Records from a dataset
= Beginning of Section =

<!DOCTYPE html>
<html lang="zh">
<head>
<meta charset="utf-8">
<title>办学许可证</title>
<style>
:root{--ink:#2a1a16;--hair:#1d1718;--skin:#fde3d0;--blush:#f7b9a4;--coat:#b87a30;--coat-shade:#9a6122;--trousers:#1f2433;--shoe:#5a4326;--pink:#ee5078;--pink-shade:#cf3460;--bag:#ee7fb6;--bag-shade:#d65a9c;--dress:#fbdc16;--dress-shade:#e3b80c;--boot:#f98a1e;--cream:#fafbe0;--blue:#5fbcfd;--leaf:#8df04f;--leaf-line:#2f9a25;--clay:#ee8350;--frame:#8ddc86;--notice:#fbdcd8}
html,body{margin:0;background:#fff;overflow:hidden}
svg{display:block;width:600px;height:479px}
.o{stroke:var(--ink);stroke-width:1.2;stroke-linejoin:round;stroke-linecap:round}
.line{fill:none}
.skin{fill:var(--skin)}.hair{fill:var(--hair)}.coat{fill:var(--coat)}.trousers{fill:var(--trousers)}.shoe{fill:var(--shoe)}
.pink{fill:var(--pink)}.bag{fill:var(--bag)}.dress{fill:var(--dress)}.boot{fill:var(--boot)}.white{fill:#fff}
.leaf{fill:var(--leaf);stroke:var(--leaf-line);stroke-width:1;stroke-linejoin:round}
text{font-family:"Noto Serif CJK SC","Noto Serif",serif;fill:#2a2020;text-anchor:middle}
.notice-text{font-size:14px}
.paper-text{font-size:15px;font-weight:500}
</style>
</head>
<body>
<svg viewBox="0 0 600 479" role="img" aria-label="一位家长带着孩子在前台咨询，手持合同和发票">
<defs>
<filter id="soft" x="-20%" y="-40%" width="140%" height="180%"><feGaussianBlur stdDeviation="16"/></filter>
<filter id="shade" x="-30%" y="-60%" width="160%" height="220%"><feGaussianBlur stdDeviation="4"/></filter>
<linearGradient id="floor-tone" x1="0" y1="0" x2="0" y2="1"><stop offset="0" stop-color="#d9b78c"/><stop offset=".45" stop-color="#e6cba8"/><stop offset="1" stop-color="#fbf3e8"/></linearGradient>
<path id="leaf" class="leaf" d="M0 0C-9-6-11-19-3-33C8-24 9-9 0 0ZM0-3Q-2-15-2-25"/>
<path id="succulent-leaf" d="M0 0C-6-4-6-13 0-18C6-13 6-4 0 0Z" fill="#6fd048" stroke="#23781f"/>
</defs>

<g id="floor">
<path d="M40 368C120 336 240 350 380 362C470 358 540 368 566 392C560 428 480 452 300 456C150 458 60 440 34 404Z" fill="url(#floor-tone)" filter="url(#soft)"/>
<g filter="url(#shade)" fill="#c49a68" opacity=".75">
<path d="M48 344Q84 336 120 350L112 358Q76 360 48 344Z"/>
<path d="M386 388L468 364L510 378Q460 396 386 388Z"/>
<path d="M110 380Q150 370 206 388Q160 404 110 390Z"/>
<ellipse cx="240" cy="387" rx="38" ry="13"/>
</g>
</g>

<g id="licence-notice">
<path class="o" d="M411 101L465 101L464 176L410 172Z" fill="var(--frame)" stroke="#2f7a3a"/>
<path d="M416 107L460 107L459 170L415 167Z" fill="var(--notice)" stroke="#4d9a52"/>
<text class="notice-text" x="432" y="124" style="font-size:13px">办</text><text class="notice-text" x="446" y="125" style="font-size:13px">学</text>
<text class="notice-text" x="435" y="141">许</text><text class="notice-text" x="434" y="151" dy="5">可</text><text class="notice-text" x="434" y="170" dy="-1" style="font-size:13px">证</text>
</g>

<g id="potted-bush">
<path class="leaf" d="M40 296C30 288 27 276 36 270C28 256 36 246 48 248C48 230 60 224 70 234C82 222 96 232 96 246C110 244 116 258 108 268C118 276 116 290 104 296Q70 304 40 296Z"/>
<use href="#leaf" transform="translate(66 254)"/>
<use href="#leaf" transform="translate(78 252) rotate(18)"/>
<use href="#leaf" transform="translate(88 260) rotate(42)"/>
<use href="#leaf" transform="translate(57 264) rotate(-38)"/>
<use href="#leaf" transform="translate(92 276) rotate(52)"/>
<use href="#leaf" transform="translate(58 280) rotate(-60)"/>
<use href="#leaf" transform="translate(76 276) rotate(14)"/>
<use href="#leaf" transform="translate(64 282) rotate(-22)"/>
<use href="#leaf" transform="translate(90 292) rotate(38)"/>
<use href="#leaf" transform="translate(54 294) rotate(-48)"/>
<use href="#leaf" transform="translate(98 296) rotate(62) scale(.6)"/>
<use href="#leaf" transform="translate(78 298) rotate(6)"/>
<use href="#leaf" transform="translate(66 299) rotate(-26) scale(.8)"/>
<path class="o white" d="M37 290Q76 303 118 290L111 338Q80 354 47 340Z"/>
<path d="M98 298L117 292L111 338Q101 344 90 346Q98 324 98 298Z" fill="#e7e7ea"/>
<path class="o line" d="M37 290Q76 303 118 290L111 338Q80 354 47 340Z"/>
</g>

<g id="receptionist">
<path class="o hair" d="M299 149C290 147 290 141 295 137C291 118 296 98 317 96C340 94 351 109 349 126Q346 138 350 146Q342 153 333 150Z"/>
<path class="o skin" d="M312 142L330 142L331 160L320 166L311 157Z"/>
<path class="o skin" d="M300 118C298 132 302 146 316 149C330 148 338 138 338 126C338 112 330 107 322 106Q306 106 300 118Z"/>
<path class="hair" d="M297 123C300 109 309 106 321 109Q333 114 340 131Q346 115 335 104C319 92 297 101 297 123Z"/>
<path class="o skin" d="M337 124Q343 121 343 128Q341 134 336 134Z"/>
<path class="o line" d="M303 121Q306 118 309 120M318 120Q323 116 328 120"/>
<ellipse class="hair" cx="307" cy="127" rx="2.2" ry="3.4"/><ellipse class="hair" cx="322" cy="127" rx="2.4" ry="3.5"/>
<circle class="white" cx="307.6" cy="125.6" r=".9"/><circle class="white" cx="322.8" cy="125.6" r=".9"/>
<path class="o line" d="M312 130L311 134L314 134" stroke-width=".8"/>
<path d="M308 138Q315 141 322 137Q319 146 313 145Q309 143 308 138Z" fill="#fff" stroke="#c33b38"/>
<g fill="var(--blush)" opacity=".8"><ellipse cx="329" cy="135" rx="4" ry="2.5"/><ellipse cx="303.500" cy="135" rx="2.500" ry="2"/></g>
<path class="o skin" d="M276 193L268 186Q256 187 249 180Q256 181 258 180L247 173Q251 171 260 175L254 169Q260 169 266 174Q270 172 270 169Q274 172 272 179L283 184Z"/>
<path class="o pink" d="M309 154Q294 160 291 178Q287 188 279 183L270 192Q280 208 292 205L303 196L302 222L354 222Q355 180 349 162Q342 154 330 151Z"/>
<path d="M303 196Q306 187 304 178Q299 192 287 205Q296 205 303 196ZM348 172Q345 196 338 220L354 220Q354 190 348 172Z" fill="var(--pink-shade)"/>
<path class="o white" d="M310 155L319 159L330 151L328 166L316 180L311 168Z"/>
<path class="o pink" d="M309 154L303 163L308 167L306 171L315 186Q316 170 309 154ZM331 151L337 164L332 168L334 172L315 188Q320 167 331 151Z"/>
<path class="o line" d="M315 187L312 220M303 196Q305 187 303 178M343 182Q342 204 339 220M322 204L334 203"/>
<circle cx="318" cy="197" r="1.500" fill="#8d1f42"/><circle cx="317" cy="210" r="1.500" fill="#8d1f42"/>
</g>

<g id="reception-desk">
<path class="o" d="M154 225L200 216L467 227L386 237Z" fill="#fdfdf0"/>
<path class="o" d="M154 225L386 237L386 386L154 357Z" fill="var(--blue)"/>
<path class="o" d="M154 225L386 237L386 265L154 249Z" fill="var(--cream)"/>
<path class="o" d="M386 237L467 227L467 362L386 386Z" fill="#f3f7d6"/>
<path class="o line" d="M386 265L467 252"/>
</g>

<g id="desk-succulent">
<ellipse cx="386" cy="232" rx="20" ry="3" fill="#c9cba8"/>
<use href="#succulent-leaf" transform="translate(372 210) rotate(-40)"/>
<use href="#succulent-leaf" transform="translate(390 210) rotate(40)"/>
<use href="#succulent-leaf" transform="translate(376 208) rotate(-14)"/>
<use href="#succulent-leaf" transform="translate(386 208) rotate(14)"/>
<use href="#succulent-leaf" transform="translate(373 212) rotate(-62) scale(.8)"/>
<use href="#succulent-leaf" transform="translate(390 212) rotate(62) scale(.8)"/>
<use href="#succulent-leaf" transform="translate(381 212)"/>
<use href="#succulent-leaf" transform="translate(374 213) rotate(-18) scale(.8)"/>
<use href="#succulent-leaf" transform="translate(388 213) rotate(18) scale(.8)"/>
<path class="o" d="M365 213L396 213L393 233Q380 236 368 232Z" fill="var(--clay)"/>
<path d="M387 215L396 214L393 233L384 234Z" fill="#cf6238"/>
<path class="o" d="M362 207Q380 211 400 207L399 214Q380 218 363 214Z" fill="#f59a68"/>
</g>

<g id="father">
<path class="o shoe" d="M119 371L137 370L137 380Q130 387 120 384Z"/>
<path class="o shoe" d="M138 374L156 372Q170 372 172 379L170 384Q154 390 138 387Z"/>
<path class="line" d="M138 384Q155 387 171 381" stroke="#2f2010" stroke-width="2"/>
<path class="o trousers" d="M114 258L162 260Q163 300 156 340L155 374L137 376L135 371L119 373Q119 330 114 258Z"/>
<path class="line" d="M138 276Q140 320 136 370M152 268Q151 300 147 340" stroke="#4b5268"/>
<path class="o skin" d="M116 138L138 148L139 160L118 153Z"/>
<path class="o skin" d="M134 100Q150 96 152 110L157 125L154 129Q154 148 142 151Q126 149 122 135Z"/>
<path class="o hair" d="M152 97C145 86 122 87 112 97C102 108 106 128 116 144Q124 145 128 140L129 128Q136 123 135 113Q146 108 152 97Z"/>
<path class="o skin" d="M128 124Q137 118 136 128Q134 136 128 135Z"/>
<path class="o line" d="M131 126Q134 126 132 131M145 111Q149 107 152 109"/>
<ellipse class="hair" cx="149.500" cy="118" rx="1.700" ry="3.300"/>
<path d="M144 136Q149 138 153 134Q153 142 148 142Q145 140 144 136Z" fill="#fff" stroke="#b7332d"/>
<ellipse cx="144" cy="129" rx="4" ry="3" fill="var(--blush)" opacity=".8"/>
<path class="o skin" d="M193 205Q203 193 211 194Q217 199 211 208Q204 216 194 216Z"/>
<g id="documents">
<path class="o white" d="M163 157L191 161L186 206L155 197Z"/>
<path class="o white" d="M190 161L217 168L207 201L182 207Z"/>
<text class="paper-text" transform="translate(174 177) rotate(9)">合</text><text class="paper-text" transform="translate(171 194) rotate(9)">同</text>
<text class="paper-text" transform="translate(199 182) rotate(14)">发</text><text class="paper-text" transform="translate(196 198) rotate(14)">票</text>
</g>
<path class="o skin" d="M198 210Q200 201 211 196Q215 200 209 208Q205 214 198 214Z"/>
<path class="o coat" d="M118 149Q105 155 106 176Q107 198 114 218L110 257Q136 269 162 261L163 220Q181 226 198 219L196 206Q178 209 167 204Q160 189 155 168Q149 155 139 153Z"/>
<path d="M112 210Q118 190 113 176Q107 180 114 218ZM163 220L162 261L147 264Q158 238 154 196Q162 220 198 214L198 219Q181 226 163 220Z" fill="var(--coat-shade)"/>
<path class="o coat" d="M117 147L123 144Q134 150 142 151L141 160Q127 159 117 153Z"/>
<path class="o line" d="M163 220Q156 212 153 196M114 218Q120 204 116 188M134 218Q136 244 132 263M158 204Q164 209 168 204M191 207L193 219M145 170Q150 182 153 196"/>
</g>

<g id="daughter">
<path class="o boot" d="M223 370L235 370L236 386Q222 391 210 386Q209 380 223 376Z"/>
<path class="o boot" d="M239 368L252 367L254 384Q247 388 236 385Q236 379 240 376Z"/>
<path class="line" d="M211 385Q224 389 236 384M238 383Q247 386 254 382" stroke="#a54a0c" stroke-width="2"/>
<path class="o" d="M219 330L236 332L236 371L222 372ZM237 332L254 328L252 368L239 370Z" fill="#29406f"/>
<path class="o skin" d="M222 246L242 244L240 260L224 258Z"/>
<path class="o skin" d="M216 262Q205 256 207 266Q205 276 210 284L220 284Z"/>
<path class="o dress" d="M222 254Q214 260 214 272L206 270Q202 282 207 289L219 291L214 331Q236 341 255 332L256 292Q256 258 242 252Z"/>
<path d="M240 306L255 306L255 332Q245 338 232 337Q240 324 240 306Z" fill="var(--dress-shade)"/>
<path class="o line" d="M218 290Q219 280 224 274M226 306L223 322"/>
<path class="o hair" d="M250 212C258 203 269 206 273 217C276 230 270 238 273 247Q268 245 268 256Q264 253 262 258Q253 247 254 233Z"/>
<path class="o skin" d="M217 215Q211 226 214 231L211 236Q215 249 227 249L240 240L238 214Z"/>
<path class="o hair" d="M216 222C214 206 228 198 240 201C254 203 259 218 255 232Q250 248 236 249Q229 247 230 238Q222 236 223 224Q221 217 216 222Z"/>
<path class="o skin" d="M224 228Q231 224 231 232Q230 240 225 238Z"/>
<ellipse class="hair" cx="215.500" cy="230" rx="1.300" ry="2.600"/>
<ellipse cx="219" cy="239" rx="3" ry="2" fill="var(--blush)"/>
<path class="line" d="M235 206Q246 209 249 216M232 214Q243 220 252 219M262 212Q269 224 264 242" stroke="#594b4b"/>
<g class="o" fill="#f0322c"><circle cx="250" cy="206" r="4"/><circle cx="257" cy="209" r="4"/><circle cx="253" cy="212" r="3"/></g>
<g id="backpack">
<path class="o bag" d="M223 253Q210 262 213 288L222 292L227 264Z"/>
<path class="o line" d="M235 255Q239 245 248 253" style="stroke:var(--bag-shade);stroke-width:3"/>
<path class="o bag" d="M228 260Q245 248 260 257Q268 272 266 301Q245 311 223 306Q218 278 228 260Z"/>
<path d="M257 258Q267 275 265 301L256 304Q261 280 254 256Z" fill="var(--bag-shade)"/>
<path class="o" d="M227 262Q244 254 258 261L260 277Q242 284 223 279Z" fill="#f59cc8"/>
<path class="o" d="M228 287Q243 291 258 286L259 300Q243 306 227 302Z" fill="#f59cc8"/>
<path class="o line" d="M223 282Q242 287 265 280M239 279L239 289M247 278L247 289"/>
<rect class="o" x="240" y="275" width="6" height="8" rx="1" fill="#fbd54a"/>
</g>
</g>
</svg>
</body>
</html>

= End of Section =

● **Assignment**:
Starting at the line that contains "237L467 227L467 362L386" and stopping after the line that contains "371L137 370L137 380Q130", write out every line exactly as it appears above, and no other line.

● **Reply to the exercise**:
<path class="o" d="M386 237L467 227L467 362L386 386Z" fill="#f3f7d6"/>
<path class="o line" d="M386 265L467 252"/>
</g>

<g id="desk-succulent">
<ellipse cx="386" cy="232" rx="20" ry="3" fill="#c9cba8"/>
<use href="#succulent-leaf" transform="translate(372 210) rotate(-40)"/>
<use href="#succulent-leaf" transform="translate(390 210) rotate(40)"/>
<use href="#succulent-leaf" transform="translate(376 208) rotate(-14)"/>
<use href="#succulent-leaf" transform="translate(386 208) rotate(14)"/>
<use href="#succulent-leaf" transform="translate(373 212) rotate(-62) scale(.8)"/>
<use href="#succulent-leaf" transform="translate(390 212) rotate(62) scale(.8)"/>
<use href="#succulent-leaf" transform="translate(381 212)"/>
<use href="#succulent-leaf" transform="translate(374 213) rotate(-18) scale(.8)"/>
<use href="#succulent-leaf" transform="translate(388 213) rotate(18) scale(.8)"/>
<path class="o" d="M365 213L396 213L393 233Q380 236 368 232Z" fill="var(--clay)"/>
<path d="M387 215L396 214L393 233L384 234Z" fill="#cf6238"/>
<path class="o" d="M362 207Q380 211 400 207L399 214Q380 218 363 214Z" fill="#f59a68"/>
</g>

<g id="father">
<path class="o shoe" d="M119 371L137 370L137 380Q130 387 120 384Z"/>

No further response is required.